And this is where the whole thing starts to get to me a little. Yes, I'm disappointed that an author who I admire and who has long championed the merits, and indeed the power, of loyalty in her work, should seemingly just up sticks and leave her old confidante and collaborator high and dry (although perhaps high and dry is pushing it – he has made 15 per cent from the gross earnings of Harry Potter in the British market and 20 per cent for merchandising rights, for film, for the American market and for translation deals, so he is a very wealthy man). But in fairness to both parties I am not privy to the ins and outs of what has really happened, so should neither judge nor cast aspersions as to why the split has happened.
However, what has riled me somewhat is Pottermore and what it intends to do: the site plans to publish straight eBook versions of Rowling’s books this year, then publish updated versions with new notes and material that she cut from the original novels next year. I have tried to place myself in Rowling’s shoes. She wants complete control of her creation and direct access to her fan base. Absolutely fair enough. The phenomenal success of her creation has granted her a strong position with which to protect her intellectual copyright. She has spent years vehemently opposing the conversion of her books to digital formats. Now that she has accepted that there is room for further creativity within that sphere, she has set up Pottermore. A move that, by and large, I agree with. She has the right to exploit her material directly to her audience. But it is the next step with which I have issue. With the launch of Pottermore (and the implication of the site’s name), we learn that she has tens of thousands of words that she cut from the original books, which she will include in new eBook editions next year. So, she wants her loyal fans to buy the eBooks this year… and then buy them again next year. Does that not seem a little greedy? Perhaps an announcement will come that all proceeds are going to charity and I’ll have to eat my words. But I doubt it.

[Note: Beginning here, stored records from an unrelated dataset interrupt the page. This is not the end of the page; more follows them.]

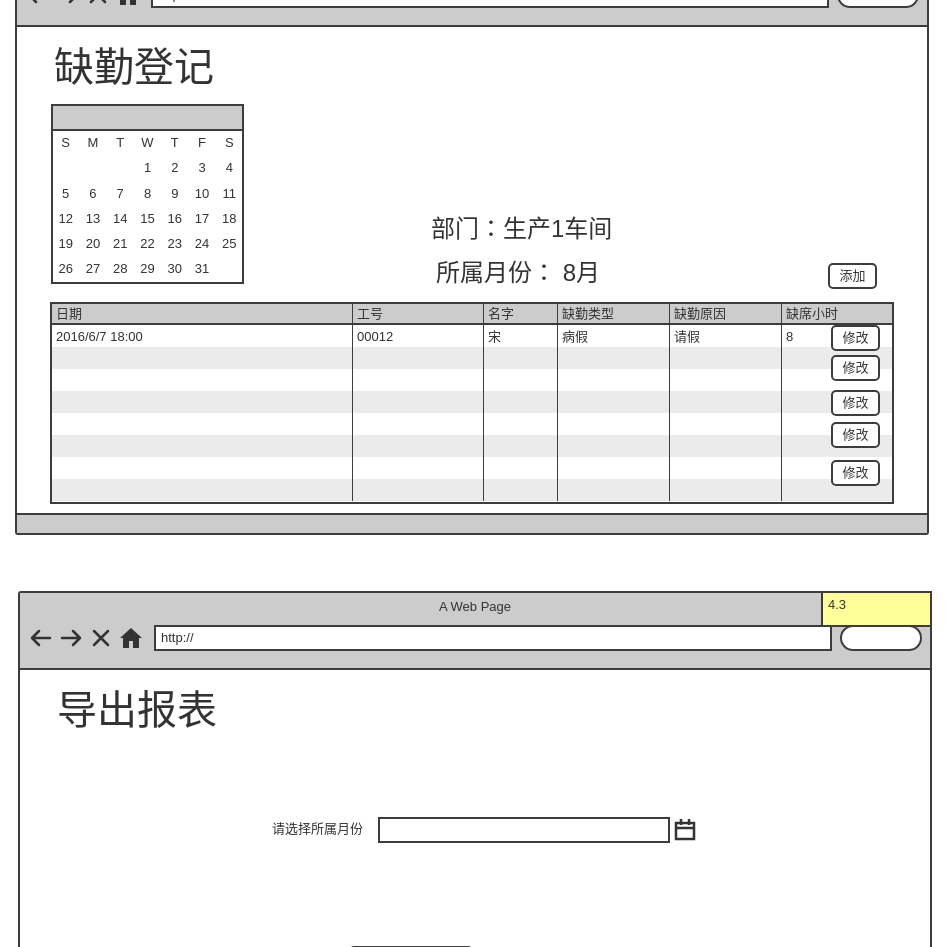
<!DOCTYPE html>
<html lang="zh-CN">
<head>
<meta charset="utf-8">
<title>缺勤登记</title>
<style>
:root {
  --ink: #333;
  --line: #3d3d3d;
  --bar: #ccc;
  --stripe: #ebebeb;
  --note: #ff9;
  --paper: #fff;
}
* { box-sizing: border-box; margin: 0; padding: 0; }
html, body { width: 947px; height: 947px; overflow: hidden; background: var(--paper); }
body { position: relative; color: var(--ink); font: 13px/20px "Liberation Sans", "Noto Sans CJK SC", sans-serif; }
a { color: inherit; text-decoration: none; }

.window { position: absolute; width: 914px; border: 2px solid var(--line); border-radius: 3px; background: var(--paper); }
.window-absence { left: 15px; top: -52px; height: 587px; }
.window-export { left: 18px; top: 591px; height: 600px; }
.chrome { height: 77px; background: var(--bar); border-bottom: 2px solid var(--line); }
.chrome-title { height: 32px; line-height: 28px; text-align: center; }
.toolbar { display: flex; padding: 0 8px 0 10px; }
.nav-icons { width: 113px; height: 26px; margin-right: 11px; }
.address { width: 678px; height: 26px; padding-left: 5px; line-height: 22px; border: 2px solid var(--line); background: var(--paper); }
.search { width: 82px; height: 26px; margin-left: 8px; border: 2px solid var(--line); border-radius: 13px; background: var(--paper); }
.note { position: absolute; right: -2px; top: -2px; width: 111px; height: 36px; padding: 2px 5px; border: 2px solid var(--line); background: var(--note); }
.status { position: absolute; left: 0; right: 0; bottom: 0; height: 20px; border-top: 2px solid var(--line); background: var(--bar); }

.page { padding: 10px 33px 0; }
h1 { height: 60px; margin-left: 4px; font-size: 40px; font-weight: 400; line-height: 60px; }
.button { display: block; width: 49px; height: 26px; line-height: 22px; text-align: center; border: 2px solid var(--line); border-radius: 5px; background: var(--paper); }

.overview { display: flex; align-items: flex-start; height: 198px; margin: 7px 0 0 1px; }
.calendar { width: 193px; height: 180px; border: 2px solid var(--line); }
.calendar-bar { height: 25px; border-bottom: 2px solid var(--line); background: var(--bar); }
.calendar-days { display: grid; grid-template-columns: repeat(7, 1fr); grid-auto-rows: 25.3px; margin: 0 -1px; line-height: 24px; text-align: center; }
.first-day { grid-column: 4; }
.summary { margin: 102px 0 0 187px; font-size: 24px; line-height: 42px; white-space: nowrap; }
.summary-month { margin-left: 5px; }
.colon { font-family: "Noto Sans CJK JP", sans-serif; }
.add { margin: 159px 17px 0 auto; }

.records { position: relative; width: 844px; height: 202px; border: 2px solid var(--line); }
table { width: 840px; table-layout: fixed; border-collapse: separate; border-spacing: 0; }
th, td { height: 22px; padding: 0 0 0 4px; line-height: 21px; text-align: left; font-weight: 400; white-space: nowrap; border-right: 1px solid var(--line); }
th { height: 21px; line-height: 18px; background: var(--bar); border-bottom: 2px solid var(--line); }
th:last-child, td:last-child { border-right: 0; }
tbody tr:nth-child(even) { background: var(--stripe); }
.col-date { width: 301px; }
.col-id { width: 131px; }
.col-name { width: 74px; }
.col-type, .col-reason { width: 112px; }
.edit { position: absolute; left: 779px; }
.edit-1 { top: 21px; }
.edit-2 { top: 51px; }
.edit-3 { top: 86px; }
.edit-4 { top: 118px; }
.edit-5 { top: 156px; }

.month-picker { display: flex; align-items: center; height: 26px; margin: 77px 0 0 219px; }
.month-label { width: 91px; margin-right: 15px; line-height: 22px; white-space: nowrap; padding-bottom: 3px; }
.month-field { width: 292px; height: 26px; margin-right: 4px; border: 2px solid var(--line); }
.export { width: 124px; height: 40px; margin: 103px 0 0 296px; }
</style>
</head>
<body>
<svg width="0" height="0" style="position:absolute" aria-hidden="true">
  <defs>
    <g id="nav-set" fill="none" stroke="#333" stroke-width="2.5" stroke-linecap="round" stroke-linejoin="round">
      <path d="M20 13H2M9 6L2 13L9 20"/>
      <path d="M32 13H50M43 6L50 13L43 20"/>
      <path d="M64 6L78 20M78 6L64 20"/>
      <path d="M101 3L112 13H109V23H103V16H99V23H93V13H90Z" fill="#333" stroke="none"/>
    </g>
  </defs>
</svg>

<section class="window window-absence">
  <header class="chrome">
    <div class="chrome-title"></div>
    <div class="toolbar">
      <svg class="nav-icons" viewBox="0 0 113 26" aria-hidden="true"><use href="#nav-set"/></svg>
      <div class="address">http://</div>
      <div class="search"></div>
    </div>
  </header>
  <main class="page">
    <h1>缺勤登记</h1>
    <div class="overview">
      <div class="calendar">
        <div class="calendar-bar"></div>
        <div class="calendar-days">
          <span>S</span><span>M</span><span>T</span><span>W</span><span>T</span><span>F</span><span>S</span>
          <span class="first-day">1</span><span>2</span><span>3</span><span>4</span>
          <span>5</span><span>6</span><span>7</span><span>8</span><span>9</span><span>10</span><span>11</span>
          <span>12</span><span>13</span><span>14</span><span>15</span><span>16</span><span>17</span><span>18</span>
          <span>19</span><span>20</span><span>21</span><span>22</span><span>23</span><span>24</span><span>25</span>
          <span>26</span><span>27</span><span>28</span><span>29</span><span>30</span><span>31</span>
        </div>
      </div>
      <div class="summary">
        <p>部门<span class="colon" lang="ja">：</span>生产1车间</p>
        <p class="summary-month">所属月份<span class="colon" lang="ja">：</span> 8月</p>
      </div>
      <a class="button add" href="#">添加</a>
    </div>
    <div class="records">
      <table>
        <thead>
          <tr><th class="col-date">日期</th><th class="col-id">工号</th><th class="col-name">名字</th><th class="col-type">缺勤类型</th><th class="col-reason">缺勤原因</th><th>缺席小时</th></tr>
        </thead>
        <tbody>
          <tr><td>2016/6/7 18:00</td><td>00012</td><td>宋</td><td>病假</td><td>请假</td><td>8</td></tr>
          <tr><td></td><td></td><td></td><td></td><td></td><td></td></tr>
          <tr><td></td><td></td><td></td><td></td><td></td><td></td></tr>
          <tr><td></td><td></td><td></td><td></td><td></td><td></td></tr>
          <tr><td></td><td></td><td></td><td></td><td></td><td></td></tr>
          <tr><td></td><td></td><td></td><td></td><td></td><td></td></tr>
          <tr><td></td><td></td><td></td><td></td><td></td><td></td></tr>
          <tr><td></td><td></td><td></td><td></td><td></td><td></td></tr>
        </tbody>
      </table>
      <a class="button edit edit-1" href="#">修改</a>
      <a class="button edit edit-2" href="#">修改</a>
      <a class="button edit edit-3" href="#">修改</a>
      <a class="button edit edit-4" href="#">修改</a>
      <a class="button edit edit-5" href="#">修改</a>
    </div>
  </main>
  <footer class="status"></footer>
</section>

<section class="window window-export">
  <header class="chrome">
    <div class="chrome-title">A Web Page</div>
    <div class="toolbar">
      <svg class="nav-icons" viewBox="0 0 113 26" aria-hidden="true"><use href="#nav-set"/></svg>
      <div class="address">http://</div>
      <div class="search"></div>
    </div>
  </header>
  <aside class="note">4.3</aside>
  <main class="page">
    <h1>导出报表</h1>
    <div class="month-picker">
      <span class="month-label">请选择所属月份</span>
      <div class="month-field"></div>
      <svg width="22" height="26" viewBox="0 0 22 26" fill="none" stroke="#333" stroke-width="2.5" aria-hidden="true">
        <rect x="2" y="6" width="18" height="16"/>
        <path d="M2 11H20M7 2V8M15 2V8"/>
      </svg>
    </div>
    <a class="button export" href="#" aria-label="导出"></a>
  </main>
</section>
</body>
</html>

When you have made over £530 million (or a billion) from something you have created, you surely have no need to squeeze every last commercial drop out of that creation. Surely the most important things to her at this stage are the characters of Harry et al and the world she has created. Why drip the sales in this way? Yes, Pottermore has a few little interactive bits and pieces – the sorting hat assigning visitors to a Hogwarts house, the wand chooser and so on. But it is nothing groundbreaking (despite what some in the industry have heralded the site as being). If I were her agent, I would tell her that the digital world offers completely new ways for her unleash the power of her imagination. She can bring her books to life in so many different ways – pages and words could come to life; an interactive map of Diagon or Knockturn Alley could flutter from the margin whenever Harry visits the secret streets; the Marauder’s Map could do the same and there could be an interactive map for Hogsmeade too; reproductions of The Daily Prophet, moving images and all, could be accessed when mentioned; or illustrations of the Burrow, Grimmauld Place, the Shrieking Shack, the Ministry of Magic, Hagrid’s hut, the Quidditch stadium, or Hogwarts as a whole could spring from the pages and be explored at will if the reader wanted to, or could remain hidden should they not. The possibilities are almost endless… which is why I am so disappointed with the products that Pottermore are touting. After the ingenious launch (a treasure hunt around

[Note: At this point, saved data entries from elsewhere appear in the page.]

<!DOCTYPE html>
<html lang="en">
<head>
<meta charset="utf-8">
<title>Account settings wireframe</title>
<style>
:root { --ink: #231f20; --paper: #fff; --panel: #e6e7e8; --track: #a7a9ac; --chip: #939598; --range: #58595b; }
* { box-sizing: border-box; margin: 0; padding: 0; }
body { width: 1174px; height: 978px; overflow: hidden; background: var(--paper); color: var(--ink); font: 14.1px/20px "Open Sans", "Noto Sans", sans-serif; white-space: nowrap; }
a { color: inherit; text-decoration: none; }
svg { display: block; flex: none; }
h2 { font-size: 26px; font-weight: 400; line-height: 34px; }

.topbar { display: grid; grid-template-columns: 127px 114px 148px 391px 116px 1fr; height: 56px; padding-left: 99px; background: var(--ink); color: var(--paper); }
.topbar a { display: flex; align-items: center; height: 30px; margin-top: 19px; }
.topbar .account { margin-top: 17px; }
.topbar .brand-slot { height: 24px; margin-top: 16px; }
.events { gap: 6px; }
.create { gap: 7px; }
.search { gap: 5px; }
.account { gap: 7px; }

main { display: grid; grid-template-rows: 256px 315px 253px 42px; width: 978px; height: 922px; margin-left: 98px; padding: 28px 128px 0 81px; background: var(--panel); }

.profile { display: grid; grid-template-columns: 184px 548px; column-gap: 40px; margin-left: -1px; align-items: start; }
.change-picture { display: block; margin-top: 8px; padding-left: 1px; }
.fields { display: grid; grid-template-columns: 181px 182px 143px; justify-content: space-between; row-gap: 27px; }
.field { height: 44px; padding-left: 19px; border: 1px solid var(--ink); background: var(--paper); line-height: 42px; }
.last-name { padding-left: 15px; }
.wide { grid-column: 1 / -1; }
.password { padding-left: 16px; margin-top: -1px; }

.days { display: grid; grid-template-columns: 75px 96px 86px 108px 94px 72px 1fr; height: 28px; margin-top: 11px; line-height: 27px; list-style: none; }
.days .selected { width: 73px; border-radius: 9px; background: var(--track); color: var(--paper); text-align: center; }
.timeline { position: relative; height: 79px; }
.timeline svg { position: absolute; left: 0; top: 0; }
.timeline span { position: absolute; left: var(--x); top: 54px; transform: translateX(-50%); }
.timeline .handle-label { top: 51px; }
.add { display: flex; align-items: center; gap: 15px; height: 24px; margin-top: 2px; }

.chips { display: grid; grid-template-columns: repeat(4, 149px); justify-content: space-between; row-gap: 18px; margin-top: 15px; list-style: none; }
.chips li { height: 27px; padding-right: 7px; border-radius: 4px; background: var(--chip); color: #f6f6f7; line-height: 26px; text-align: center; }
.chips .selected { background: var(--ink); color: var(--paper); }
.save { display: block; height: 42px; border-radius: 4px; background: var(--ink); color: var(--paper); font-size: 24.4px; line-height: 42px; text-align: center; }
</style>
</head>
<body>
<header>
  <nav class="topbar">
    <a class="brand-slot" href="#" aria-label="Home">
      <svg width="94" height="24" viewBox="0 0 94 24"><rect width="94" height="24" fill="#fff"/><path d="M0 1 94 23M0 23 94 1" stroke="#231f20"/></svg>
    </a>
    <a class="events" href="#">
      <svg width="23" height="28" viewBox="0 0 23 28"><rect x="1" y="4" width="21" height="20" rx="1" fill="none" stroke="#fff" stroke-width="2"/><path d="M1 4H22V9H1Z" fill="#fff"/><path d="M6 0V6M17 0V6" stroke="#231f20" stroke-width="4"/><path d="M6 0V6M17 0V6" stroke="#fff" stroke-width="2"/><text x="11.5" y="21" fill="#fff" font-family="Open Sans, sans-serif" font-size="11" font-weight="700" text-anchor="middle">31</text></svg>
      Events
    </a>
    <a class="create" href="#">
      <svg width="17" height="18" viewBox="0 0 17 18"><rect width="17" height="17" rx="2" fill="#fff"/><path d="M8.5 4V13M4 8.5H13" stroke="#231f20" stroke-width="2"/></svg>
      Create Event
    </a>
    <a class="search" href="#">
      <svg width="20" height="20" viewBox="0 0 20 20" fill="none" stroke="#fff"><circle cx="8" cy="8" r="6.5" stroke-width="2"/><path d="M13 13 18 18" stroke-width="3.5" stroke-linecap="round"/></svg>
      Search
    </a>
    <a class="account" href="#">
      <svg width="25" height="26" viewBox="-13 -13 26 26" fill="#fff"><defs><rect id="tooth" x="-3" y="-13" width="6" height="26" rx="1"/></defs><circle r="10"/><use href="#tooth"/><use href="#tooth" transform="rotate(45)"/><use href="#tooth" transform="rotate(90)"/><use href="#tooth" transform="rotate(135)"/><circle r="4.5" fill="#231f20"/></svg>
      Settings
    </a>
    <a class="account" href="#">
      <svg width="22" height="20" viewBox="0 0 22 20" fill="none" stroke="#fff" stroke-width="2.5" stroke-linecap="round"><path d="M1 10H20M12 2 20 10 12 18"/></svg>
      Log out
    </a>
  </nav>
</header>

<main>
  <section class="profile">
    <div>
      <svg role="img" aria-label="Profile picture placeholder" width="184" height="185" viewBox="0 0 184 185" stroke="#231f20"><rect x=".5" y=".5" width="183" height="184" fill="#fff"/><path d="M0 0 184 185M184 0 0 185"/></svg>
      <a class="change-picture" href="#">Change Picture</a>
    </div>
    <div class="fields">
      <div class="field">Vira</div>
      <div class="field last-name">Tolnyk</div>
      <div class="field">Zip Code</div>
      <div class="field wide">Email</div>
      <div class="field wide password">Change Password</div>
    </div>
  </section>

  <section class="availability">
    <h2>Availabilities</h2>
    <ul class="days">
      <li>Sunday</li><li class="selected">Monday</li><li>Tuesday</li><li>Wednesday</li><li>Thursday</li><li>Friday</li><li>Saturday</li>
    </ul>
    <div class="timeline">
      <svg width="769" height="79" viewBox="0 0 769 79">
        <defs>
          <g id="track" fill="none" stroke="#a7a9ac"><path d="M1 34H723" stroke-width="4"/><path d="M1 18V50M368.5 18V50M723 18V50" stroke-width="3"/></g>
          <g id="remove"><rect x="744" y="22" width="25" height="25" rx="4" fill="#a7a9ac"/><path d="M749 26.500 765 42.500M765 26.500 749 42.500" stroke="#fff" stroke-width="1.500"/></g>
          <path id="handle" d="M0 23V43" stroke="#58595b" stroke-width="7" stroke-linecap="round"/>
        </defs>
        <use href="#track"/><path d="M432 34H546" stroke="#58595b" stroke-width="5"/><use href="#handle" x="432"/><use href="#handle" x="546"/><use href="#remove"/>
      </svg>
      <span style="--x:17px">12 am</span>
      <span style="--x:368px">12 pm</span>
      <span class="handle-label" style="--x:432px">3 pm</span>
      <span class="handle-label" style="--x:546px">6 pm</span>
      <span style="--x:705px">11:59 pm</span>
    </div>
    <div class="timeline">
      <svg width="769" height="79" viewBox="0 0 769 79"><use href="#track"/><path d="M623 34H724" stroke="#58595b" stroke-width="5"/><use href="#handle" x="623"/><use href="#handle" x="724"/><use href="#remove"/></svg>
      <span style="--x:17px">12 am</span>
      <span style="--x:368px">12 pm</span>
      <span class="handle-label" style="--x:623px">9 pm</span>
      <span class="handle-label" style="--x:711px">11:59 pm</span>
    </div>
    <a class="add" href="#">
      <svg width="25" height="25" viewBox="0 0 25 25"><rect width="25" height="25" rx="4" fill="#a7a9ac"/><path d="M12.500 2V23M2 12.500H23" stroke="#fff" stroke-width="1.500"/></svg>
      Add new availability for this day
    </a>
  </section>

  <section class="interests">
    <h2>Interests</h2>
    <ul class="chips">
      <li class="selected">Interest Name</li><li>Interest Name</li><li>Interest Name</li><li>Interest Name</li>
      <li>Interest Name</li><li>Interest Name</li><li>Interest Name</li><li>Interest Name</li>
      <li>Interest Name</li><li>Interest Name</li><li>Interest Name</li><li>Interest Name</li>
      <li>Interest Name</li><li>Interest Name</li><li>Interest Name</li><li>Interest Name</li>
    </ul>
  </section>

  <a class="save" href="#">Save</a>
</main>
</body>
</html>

that gradually revealed the letters ‘Pottermore’) it was such an anticlimax to learn what they have planned for the site. Maybe (hopefully) this is all part of the master plan and they will launch new editions with all these features. Surely they will; it would be such a disappointment if they don't... London